## Exercise details:
Hunt through the entries for the word "length" and copy each line in which it appears.

## Data records:
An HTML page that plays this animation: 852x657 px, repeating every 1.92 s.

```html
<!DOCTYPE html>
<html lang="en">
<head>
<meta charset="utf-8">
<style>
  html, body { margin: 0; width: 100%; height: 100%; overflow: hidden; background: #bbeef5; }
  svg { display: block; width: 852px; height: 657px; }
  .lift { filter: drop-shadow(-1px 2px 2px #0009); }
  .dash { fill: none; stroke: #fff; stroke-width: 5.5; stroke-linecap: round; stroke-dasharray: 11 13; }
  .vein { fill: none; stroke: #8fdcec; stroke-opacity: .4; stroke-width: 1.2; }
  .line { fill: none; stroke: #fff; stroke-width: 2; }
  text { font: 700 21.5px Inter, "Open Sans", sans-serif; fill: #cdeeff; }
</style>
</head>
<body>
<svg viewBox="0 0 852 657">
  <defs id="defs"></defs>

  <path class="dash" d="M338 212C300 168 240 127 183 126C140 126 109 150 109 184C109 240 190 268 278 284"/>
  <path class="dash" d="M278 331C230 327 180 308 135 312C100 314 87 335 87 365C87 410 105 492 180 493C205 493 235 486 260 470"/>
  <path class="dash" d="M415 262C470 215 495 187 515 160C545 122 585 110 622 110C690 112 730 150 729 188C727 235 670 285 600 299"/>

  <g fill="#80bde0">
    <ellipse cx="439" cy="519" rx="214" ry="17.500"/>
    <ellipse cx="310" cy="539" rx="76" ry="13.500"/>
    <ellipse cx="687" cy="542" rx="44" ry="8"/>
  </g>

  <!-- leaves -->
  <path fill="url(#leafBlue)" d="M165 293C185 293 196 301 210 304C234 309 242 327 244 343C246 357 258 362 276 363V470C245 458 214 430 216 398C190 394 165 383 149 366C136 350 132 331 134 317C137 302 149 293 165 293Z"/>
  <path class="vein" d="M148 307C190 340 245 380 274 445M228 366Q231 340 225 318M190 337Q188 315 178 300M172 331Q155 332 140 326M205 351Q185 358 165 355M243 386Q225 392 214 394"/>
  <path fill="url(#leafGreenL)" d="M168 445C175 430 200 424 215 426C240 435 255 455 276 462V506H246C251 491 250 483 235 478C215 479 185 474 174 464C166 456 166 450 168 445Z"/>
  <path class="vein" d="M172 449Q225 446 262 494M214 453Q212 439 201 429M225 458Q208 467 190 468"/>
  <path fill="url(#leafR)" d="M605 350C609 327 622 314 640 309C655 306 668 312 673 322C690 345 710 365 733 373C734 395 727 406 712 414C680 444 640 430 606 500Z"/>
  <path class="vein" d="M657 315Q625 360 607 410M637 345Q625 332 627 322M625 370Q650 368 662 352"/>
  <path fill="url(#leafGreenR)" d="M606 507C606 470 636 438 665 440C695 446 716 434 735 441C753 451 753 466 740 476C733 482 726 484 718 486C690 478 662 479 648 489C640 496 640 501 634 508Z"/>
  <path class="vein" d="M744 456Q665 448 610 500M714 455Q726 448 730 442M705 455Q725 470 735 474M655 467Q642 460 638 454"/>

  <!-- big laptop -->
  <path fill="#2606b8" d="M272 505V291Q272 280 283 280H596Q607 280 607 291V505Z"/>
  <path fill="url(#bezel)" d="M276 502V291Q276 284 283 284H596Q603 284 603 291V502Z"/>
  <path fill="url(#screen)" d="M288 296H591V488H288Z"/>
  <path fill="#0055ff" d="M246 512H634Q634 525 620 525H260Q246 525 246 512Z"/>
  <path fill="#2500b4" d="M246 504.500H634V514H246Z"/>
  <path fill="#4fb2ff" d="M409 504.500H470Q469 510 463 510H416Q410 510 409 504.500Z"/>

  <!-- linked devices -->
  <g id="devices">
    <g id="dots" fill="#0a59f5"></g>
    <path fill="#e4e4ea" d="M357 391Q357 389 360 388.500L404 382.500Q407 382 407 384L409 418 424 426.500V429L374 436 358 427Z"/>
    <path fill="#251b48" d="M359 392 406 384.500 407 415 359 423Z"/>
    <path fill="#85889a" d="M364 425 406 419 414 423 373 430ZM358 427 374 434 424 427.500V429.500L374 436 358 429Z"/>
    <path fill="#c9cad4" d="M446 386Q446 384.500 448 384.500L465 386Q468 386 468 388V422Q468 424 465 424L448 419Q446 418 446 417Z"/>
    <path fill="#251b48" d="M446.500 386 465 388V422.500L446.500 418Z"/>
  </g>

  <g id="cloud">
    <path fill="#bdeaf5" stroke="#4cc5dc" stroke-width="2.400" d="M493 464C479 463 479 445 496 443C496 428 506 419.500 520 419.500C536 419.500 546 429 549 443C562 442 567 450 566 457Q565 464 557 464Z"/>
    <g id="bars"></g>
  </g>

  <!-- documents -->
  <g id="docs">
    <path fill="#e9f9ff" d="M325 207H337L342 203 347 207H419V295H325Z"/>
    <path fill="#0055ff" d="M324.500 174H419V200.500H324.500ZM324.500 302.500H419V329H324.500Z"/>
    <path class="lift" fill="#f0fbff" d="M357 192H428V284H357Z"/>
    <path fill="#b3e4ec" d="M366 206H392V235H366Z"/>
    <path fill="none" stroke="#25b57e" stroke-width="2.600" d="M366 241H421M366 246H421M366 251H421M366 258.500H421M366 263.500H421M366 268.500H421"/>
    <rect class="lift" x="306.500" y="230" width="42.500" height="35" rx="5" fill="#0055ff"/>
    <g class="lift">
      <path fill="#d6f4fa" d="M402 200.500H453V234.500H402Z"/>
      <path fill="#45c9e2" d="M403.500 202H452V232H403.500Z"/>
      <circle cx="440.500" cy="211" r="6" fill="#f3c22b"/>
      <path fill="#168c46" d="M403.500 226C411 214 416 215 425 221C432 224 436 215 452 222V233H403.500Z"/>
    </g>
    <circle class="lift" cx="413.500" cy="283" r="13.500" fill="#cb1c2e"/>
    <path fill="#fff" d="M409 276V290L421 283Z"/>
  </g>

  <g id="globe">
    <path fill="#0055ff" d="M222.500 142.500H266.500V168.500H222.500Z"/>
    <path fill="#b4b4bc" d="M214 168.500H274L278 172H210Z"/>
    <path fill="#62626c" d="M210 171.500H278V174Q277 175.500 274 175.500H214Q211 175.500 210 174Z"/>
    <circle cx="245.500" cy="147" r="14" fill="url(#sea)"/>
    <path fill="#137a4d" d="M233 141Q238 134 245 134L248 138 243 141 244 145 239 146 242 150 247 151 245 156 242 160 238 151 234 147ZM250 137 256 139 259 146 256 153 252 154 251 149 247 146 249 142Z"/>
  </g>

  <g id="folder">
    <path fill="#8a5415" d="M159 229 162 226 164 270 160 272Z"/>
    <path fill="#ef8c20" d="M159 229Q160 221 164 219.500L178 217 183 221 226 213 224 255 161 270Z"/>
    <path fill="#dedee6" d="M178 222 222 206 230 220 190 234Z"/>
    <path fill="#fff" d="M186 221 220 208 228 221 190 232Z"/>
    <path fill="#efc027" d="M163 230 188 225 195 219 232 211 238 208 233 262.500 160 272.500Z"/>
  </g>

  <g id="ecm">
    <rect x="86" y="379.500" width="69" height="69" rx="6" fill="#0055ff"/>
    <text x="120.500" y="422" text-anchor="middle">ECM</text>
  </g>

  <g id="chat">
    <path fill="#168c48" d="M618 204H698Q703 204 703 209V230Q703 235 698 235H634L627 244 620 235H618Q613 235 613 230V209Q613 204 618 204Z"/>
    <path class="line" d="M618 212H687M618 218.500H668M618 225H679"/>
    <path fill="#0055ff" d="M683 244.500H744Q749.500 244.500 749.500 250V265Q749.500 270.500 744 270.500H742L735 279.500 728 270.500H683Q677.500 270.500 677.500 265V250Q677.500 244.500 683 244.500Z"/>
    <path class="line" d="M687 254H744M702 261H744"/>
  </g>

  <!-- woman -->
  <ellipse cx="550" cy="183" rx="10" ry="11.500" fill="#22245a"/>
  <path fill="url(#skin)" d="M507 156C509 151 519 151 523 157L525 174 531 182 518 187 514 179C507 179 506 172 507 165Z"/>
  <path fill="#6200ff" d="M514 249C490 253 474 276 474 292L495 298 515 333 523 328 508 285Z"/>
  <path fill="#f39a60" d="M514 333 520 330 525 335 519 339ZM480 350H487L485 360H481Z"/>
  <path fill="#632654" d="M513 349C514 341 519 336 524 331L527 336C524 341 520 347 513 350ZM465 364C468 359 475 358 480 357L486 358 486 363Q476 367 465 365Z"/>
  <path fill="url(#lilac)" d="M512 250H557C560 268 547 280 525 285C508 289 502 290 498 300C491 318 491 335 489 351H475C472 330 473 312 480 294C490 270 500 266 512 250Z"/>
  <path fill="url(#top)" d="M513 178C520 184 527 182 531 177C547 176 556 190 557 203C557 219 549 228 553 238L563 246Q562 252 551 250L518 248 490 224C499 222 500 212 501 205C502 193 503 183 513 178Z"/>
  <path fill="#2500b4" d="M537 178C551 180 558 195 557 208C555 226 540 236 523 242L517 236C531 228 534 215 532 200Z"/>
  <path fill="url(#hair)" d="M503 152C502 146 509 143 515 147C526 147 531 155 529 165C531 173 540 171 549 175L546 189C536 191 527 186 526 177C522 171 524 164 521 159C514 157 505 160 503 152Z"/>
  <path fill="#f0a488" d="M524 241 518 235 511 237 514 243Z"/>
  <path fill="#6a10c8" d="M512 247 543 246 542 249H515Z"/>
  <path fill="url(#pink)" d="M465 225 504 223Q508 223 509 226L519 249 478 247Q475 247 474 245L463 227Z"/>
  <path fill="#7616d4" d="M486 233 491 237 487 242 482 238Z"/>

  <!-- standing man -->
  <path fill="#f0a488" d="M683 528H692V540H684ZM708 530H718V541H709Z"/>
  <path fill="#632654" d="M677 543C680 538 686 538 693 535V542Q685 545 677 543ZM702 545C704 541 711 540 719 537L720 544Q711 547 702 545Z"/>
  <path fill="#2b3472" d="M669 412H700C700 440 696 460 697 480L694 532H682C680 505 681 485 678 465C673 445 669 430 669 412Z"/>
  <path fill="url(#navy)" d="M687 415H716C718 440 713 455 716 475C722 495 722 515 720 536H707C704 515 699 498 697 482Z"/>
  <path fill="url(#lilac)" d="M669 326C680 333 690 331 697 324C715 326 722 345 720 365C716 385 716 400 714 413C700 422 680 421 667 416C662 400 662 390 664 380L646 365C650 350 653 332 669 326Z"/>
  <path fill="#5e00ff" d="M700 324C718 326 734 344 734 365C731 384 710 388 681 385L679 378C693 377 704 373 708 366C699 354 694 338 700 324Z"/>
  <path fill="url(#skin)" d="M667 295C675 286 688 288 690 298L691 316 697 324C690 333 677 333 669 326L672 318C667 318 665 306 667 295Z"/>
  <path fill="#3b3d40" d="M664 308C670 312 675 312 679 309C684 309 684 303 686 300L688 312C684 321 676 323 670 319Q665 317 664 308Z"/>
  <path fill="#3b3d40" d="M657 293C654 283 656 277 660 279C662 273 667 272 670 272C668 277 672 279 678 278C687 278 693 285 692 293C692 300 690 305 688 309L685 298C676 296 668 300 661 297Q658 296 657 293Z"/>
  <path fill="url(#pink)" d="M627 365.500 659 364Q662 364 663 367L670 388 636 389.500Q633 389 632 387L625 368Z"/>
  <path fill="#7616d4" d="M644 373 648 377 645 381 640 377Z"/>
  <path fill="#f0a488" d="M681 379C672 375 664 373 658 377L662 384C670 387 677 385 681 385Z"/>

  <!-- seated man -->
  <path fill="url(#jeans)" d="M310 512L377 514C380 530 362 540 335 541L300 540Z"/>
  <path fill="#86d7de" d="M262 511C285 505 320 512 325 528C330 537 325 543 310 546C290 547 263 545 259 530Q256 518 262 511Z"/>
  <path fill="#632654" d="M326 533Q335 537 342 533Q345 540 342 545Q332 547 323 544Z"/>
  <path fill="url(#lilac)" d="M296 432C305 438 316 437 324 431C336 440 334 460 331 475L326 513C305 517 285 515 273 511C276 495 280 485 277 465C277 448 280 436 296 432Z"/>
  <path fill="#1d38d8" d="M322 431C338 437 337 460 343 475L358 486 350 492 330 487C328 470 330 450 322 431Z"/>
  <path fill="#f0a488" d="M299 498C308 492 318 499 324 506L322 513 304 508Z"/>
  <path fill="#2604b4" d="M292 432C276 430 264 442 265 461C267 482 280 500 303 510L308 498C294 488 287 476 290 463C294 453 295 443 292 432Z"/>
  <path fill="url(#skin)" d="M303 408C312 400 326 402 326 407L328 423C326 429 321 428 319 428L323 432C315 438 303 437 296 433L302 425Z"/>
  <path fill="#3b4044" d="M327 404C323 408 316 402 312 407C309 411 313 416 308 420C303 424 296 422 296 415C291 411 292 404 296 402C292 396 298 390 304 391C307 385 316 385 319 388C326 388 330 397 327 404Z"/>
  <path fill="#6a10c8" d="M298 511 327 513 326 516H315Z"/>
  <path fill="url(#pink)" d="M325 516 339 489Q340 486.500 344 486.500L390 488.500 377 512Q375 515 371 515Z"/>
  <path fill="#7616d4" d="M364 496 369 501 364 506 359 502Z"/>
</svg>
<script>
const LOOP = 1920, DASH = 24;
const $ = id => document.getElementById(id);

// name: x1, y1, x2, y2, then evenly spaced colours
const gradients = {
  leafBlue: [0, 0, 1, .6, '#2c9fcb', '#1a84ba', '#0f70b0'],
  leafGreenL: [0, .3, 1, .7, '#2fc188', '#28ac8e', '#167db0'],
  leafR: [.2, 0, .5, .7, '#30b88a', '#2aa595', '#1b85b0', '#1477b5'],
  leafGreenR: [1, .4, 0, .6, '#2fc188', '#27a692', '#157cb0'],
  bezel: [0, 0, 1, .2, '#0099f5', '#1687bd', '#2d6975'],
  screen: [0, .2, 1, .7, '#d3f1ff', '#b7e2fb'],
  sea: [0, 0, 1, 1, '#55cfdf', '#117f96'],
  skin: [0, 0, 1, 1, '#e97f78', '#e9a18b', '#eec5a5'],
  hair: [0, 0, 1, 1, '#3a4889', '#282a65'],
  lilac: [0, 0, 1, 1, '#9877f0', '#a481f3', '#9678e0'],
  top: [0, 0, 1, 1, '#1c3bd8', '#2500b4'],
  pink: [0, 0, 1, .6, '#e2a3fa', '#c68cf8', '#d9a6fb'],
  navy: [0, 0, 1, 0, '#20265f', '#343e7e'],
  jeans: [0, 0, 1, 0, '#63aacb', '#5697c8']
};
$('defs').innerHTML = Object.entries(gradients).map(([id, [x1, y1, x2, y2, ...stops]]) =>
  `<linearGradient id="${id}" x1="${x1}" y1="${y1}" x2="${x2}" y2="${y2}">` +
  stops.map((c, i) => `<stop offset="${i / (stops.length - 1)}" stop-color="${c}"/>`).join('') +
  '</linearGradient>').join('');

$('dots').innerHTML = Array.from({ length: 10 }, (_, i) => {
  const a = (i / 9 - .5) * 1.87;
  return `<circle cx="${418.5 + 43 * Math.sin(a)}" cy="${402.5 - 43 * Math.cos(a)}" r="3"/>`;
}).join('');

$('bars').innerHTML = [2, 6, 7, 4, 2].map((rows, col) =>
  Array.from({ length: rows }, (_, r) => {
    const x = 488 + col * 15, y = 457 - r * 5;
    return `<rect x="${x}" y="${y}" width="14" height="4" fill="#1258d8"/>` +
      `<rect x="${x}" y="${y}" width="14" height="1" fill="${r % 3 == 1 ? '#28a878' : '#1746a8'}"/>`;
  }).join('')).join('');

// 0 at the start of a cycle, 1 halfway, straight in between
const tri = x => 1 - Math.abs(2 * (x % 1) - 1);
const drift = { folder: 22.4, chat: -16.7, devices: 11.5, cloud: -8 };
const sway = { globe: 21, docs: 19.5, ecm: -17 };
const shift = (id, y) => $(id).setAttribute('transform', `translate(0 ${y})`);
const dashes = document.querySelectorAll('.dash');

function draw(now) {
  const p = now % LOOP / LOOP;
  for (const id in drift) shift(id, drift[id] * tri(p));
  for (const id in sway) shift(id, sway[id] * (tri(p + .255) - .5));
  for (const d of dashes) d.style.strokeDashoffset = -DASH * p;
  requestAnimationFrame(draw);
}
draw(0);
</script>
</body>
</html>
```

## Answer:
  stops.map((c, i) => `<stop offset="${i / (stops.length - 1)}" stop-color="${c}"/>`).join('') +
$('dots').innerHTML = Array.from({ length: 10 }, (_, i) => {
  Array.from({ length: rows }, (_, r) => {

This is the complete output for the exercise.